= Activity =
Once the pictures are removed, restate the listing word for word.

= Records for the task =
==================================================
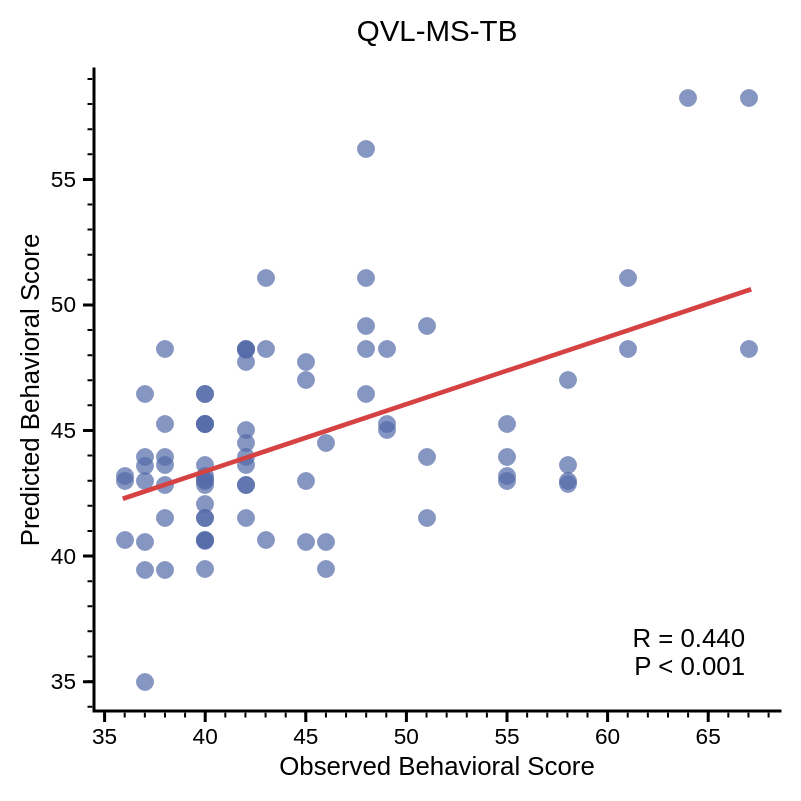
<!DOCTYPE html>
<html lang="en">
<head>
<meta charset="utf-8">
<title>Predicted and observed behavioral score</title>
<style>
:root {
  --paper: #ffffff;
  --ink: #000000;
  --dot: #546ba9;
  --fit: #d64242;
}
* { box-sizing: border-box; margin: 0; }
html, body { width: 801px; height: 801px; overflow: hidden; background: var(--paper); }
body { color: var(--ink); font: 25.8px/28px "Liberation Sans", Arial, sans-serif; }
.chart { position: relative; width: 801px; height: 801px; overflow: hidden; }
.chart > * { position: absolute; white-space: nowrap; }
.plot { inset: 0; }
.title { left: 94px; width: 686px; top: 14px; text-align: center; font-size: 29.5px; line-height: 34px; font-weight: 400; }
.ticks { display: grid; font-size: 22.6px; line-height: 26px; }
.x-ticks { left: 54.3px; top: 724px; grid-template-columns: repeat(7, 100.6px); text-align: center; }
.y-ticks { left: 40px; width: 36px; top: 117px; grid-template-rows: repeat(5, 125.6px); align-items: center; text-align: right; }
.x-label { left: 94px; width: 686px; top: 752px; text-align: center; }
.y-label { left: 30px; top: 390px; transform: translate(-50%, -50%) rotate(-90deg); }
.stats { right: 56px; top: 624px; text-align: right; }
.axes { stroke: var(--ink); fill: none; }
.spine { stroke-width: 3; stroke-linecap: square; }
.major { stroke-width: 3; }
.minor { stroke-width: 5; }
.dots { fill: var(--dot); stroke: var(--dot); stroke-width: 2; }
.dots use { opacity: .7; }
.fit { stroke: var(--fit); stroke-width: 4.6; stroke-linecap: square; }
</style>
</head>
<body>
<main class="chart">
  <svg class="plot" width="801" height="801" viewBox="0 0 801 801" role="img" aria-label="Scatter plot with a rising regression line">
    <defs><circle id="dot" r="8"/></defs>
    <g class="dots">
      <use href="#dot" x="125" y="476"/><use href="#dot" x="125" y="481"/><use href="#dot" x="125" y="540"/>
      <use href="#dot" x="145" y="394"/><use href="#dot" x="145" y="457"/><use href="#dot" x="145" y="466"/><use href="#dot" x="145" y="481"/><use href="#dot" x="145" y="542"/><use href="#dot" x="145" y="570"/><use href="#dot" x="145" y="682"/>
      <use href="#dot" x="165" y="349"/><use href="#dot" x="165" y="424"/><use href="#dot" x="165" y="457"/><use href="#dot" x="165" y="465"/><use href="#dot" x="165" y="485"/><use href="#dot" x="165" y="518"/><use href="#dot" x="165" y="570"/>
      <use href="#dot" x="205" y="394"/><use href="#dot" x="205" y="394"/><use href="#dot" x="205" y="424"/><use href="#dot" x="205" y="424"/><use href="#dot" x="205" y="424"/><use href="#dot" x="205" y="465"/><use href="#dot" x="205" y="476"/><use href="#dot" x="205" y="480"/><use href="#dot" x="205" y="481"/><use href="#dot" x="205" y="485"/><use href="#dot" x="205" y="504"/><use href="#dot" x="205" y="518"/><use href="#dot" x="205" y="518"/><use href="#dot" x="205" y="540"/><use href="#dot" x="205" y="540"/><use href="#dot" x="205" y="541"/><use href="#dot" x="205" y="569"/>
      <use href="#dot" x="246" y="349"/><use href="#dot" x="246" y="349"/><use href="#dot" x="246" y="350"/><use href="#dot" x="246" y="362"/><use href="#dot" x="246" y="430"/><use href="#dot" x="246" y="443"/><use href="#dot" x="246" y="457"/><use href="#dot" x="246" y="465"/><use href="#dot" x="246" y="485"/><use href="#dot" x="246" y="485"/><use href="#dot" x="246" y="518"/>
      <use href="#dot" x="266" y="278"/><use href="#dot" x="266" y="349"/><use href="#dot" x="266" y="540"/>
      <use href="#dot" x="306" y="362"/><use href="#dot" x="306" y="380"/><use href="#dot" x="306" y="481"/><use href="#dot" x="306" y="542"/>
      <use href="#dot" x="326" y="443"/><use href="#dot" x="326" y="542"/><use href="#dot" x="326" y="569"/>
      <use href="#dot" x="366" y="149"/><use href="#dot" x="366" y="278"/><use href="#dot" x="366" y="326"/><use href="#dot" x="366" y="349"/><use href="#dot" x="366" y="394"/>
      <use href="#dot" x="387" y="349"/><use href="#dot" x="387" y="424"/><use href="#dot" x="387" y="430"/>
      <use href="#dot" x="427" y="326"/><use href="#dot" x="427" y="457"/><use href="#dot" x="427" y="518"/>
      <use href="#dot" x="507" y="424"/><use href="#dot" x="507" y="457"/><use href="#dot" x="507" y="476"/><use href="#dot" x="507" y="481"/>
      <use href="#dot" x="568" y="380"/><use href="#dot" x="568" y="465"/><use href="#dot" x="568" y="481"/><use href="#dot" x="568" y="484"/>
      <use href="#dot" x="628" y="278"/><use href="#dot" x="628" y="349"/>
      <use href="#dot" x="688" y="98"/>
      <use href="#dot" x="749" y="98"/><use href="#dot" x="749" y="349"/>
    </g>
    <line class="fit" x1="125" y1="498" x2="749" y2="290"/>
    <g class="axes">
      <path class="spine" d="M94 69V711H780"/>
      <path class="major" d="M83 179.5H94M83 305H94M83 430.5H94M83 556H94M83 681.7H94M104.6 711V722M205.2 711V722M305.8 711V722M406.4 711V722M507 711V722M607.6 711V722M708.2 711V722"/>
      <line class="minor" x1="103.6" y1="715" x2="787.7" y2="715" pathLength="340" stroke-dasharray="1 9"/>
      <line class="minor" x1="90" y1="707.7" x2="90" y2="54.8" pathLength="260" stroke-dasharray="0.8 9.2"/>
    </g>
  </svg>
  <h1 class="title">QVL-MS-TB</h1>
  <div class="ticks y-ticks"><span>55</span><span>50</span><span>45</span><span>40</span><span>35</span></div>
  <div class="ticks x-ticks"><span>35</span><span>40</span><span>45</span><span>50</span><span>55</span><span>60</span><span>65</span></div>
  <p class="y-label">Predicted Behavioral Score</p>
  <p class="x-label">Observed Behavioral Score</p>
  <p class="stats">R = 0.440<br>P &lt; 0.001</p>
</main>
</body>
</html>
==================================================
= Task answer =
<!DOCTYPE html>
<html lang="en">
<head>
<meta charset="utf-8">
<title>Predicted and observed behavioral score</title>
<style>
:root {
  --paper: #ffffff;
  --ink: #000000;
  --dot: #546ba9;
  --fit: #d64242;
}
* { box-sizing: border-box; margin: 0; }
html, body { width: 801px; height: 801px; overflow: hidden; background: var(--paper); }
body { color: var(--ink); font: 25.8px/28px "Liberation Sans", Arial, sans-serif; }
.chart { position: relative; width: 801px; height: 801px; overflow: hidden; }
.chart > * { position: absolute; white-space: nowrap; }
.plot { inset: 0; }
.title { left: 94px; width: 686px; top: 14px; text-align: center; font-size: 29.5px; line-height: 34px; font-weight: 400; }
.ticks { display: grid; font-size: 22.6px; line-height: 26px; }
.x-ticks { left: 54.3px; top: 724px; grid-template-columns: repeat(7, 100.6px); text-align: center; }
.y-ticks { left: 40px; width: 36px; top: 117px; grid-template-rows: repeat(5, 125.6px); align-items: center; text-align: right; }
.x-label { left: 94px; width: 686px; top: 752px; text-align: center; }
.y-label { left: 30px; top: 390px; transform: translate(-50%, -50%) rotate(-90deg); }
.stats { right: 56px; top: 624px; text-align: right; }
.axes { stroke: var(--ink); fill: none; }
.spine { stroke-width: 3; stroke-linecap: square; }
.major { stroke-width: 3; }
.minor { stroke-width: 5; }
.dots { fill: var(--dot); stroke: var(--dot); stroke-width: 2; }
.dots use { opacity: .7; }
.fit { stroke: var(--fit); stroke-width: 4.6; stroke-linecap: square; }
</style>
</head>
<body>
<main class="chart">
  <svg class="plot" width="801" height="801" viewBox="0 0 801 801" role="img" aria-label="Scatter plot with a rising regression line">
    <defs><circle id="dot" r="8"/></defs>
    <g class="dots">
      <use href="#dot" x="125" y="476"/><use href="#dot" x="125" y="481"/><use href="#dot" x="125" y="540"/>
      <use href="#dot" x="145" y="394"/><use href="#dot" x="145" y="457"/><use href="#dot" x="145" y="466"/><use href="#dot" x="145" y="481"/><use href="#dot" x="145" y="542"/><use href="#dot" x="145" y="570"/><use href="#dot" x="145" y="682"/>
      <use href="#dot" x="165" y="349"/><use href="#dot" x="165" y="424"/><use href="#dot" x="165" y="457"/><use href="#dot" x="165" y="465"/><use href="#dot" x="165" y="485"/><use href="#dot" x="165" y="518"/><use href="#dot" x="165" y="570"/>
      <use href="#dot" x="205" y="394"/><use href="#dot" x="205" y="394"/><use href="#dot" x="205" y="424"/><use href="#dot" x="205" y="424"/><use href="#dot" x="205" y="424"/><use href="#dot" x="205" y="465"/><use href="#dot" x="205" y="476"/><use href="#dot" x="205" y="480"/><use href="#dot" x="205" y="481"/><use href="#dot" x="205" y="485"/><use href="#dot" x="205" y="504"/><use href="#dot" x="205" y="518"/><use href="#dot" x="205" y="518"/><use href="#dot" x="205" y="540"/><use href="#dot" x="205" y="540"/><use href="#dot" x="205" y="541"/><use href="#dot" x="205" y="569"/>
      <use href="#dot" x="246" y="349"/><use href="#dot" x="246" y="349"/><use href="#dot" x="246" y="350"/><use href="#dot" x="246" y="362"/><use href="#dot" x="246" y="430"/><use href="#dot" x="246" y="443"/><use href="#dot" x="246" y="457"/><use href="#dot" x="246" y="465"/><use href="#dot" x="246" y="485"/><use href="#dot" x="246" y="485"/><use href="#dot" x="246" y="518"/>
      <use href="#dot" x="266" y="278"/><use href="#dot" x="266" y="349"/><use href="#dot" x="266" y="540"/>
      <use href="#dot" x="306" y="362"/><use href="#dot" x="306" y="380"/><use href="#dot" x="306" y="481"/><use href="#dot" x="306" y="542"/>
      <use href="#dot" x="326" y="443"/><use href="#dot" x="326" y="542"/><use href="#dot" x="326" y="569"/>
      <use href="#dot" x="366" y="149"/><use href="#dot" x="366" y="278"/><use href="#dot" x="366" y="326"/><use href="#dot" x="366" y="349"/><use href="#dot" x="366" y="394"/>
      <use href="#dot" x="387" y="349"/><use href="#dot" x="387" y="424"/><use href="#dot" x="387" y="430"/>
      <use href="#dot" x="427" y="326"/><use href="#dot" x="427" y="457"/><use href="#dot" x="427" y="518"/>
      <use href="#dot" x="507" y="424"/><use href="#dot" x="507" y="457"/><use href="#dot" x="507" y="476"/><use href="#dot" x="507" y="481"/>
      <use href="#dot" x="568" y="380"/><use href="#dot" x="568" y="465"/><use href="#dot" x="568" y="481"/><use href="#dot" x="568" y="484"/>
      <use href="#dot" x="628" y="278"/><use href="#dot" x="628" y="349"/>
      <use href="#dot" x="688" y="98"/>
      <use href="#dot" x="749" y="98"/><use href="#dot" x="749" y="349"/>
    </g>
    <line class="fit" x1="125" y1="498" x2="749" y2="290"/>
    <g class="axes">
      <path class="spine" d="M94 69V711H780"/>
      <path class="major" d="M83 179.5H94M83 305H94M83 430.5H94M83 556H94M83 681.7H94M104.6 711V722M205.2 711V722M305.8 711V722M406.4 711V722M507 711V722M607.6 711V722M708.2 711V722"/>
      <line class="minor" x1="103.6" y1="715" x2="787.7" y2="715" pathLength="340" stroke-dasharray="1 9"/>
      <line class="minor" x1="90" y1="707.7" x2="90" y2="54.8" pathLength="260" stroke-dasharray="0.8 9.2"/>
    </g>
  </svg>
  <h1 class="title">QVL-MS-TB</h1>
  <div class="ticks y-ticks"><span>55</span><span>50</span><span>45</span><span>40</span><span>35</span></div>
  <div class="ticks x-ticks"><span>35</span><span>40</span><span>45</span><span>50</span><span>55</span><span>60</span><span>65</span></div>
  <p class="y-label">Predicted Behavioral Score</p>
  <p class="x-label">Observed Behavioral Score</p>
  <p class="stats">R = 0.440<br>P &lt; 0.001</p>
</main>
</body>
</html>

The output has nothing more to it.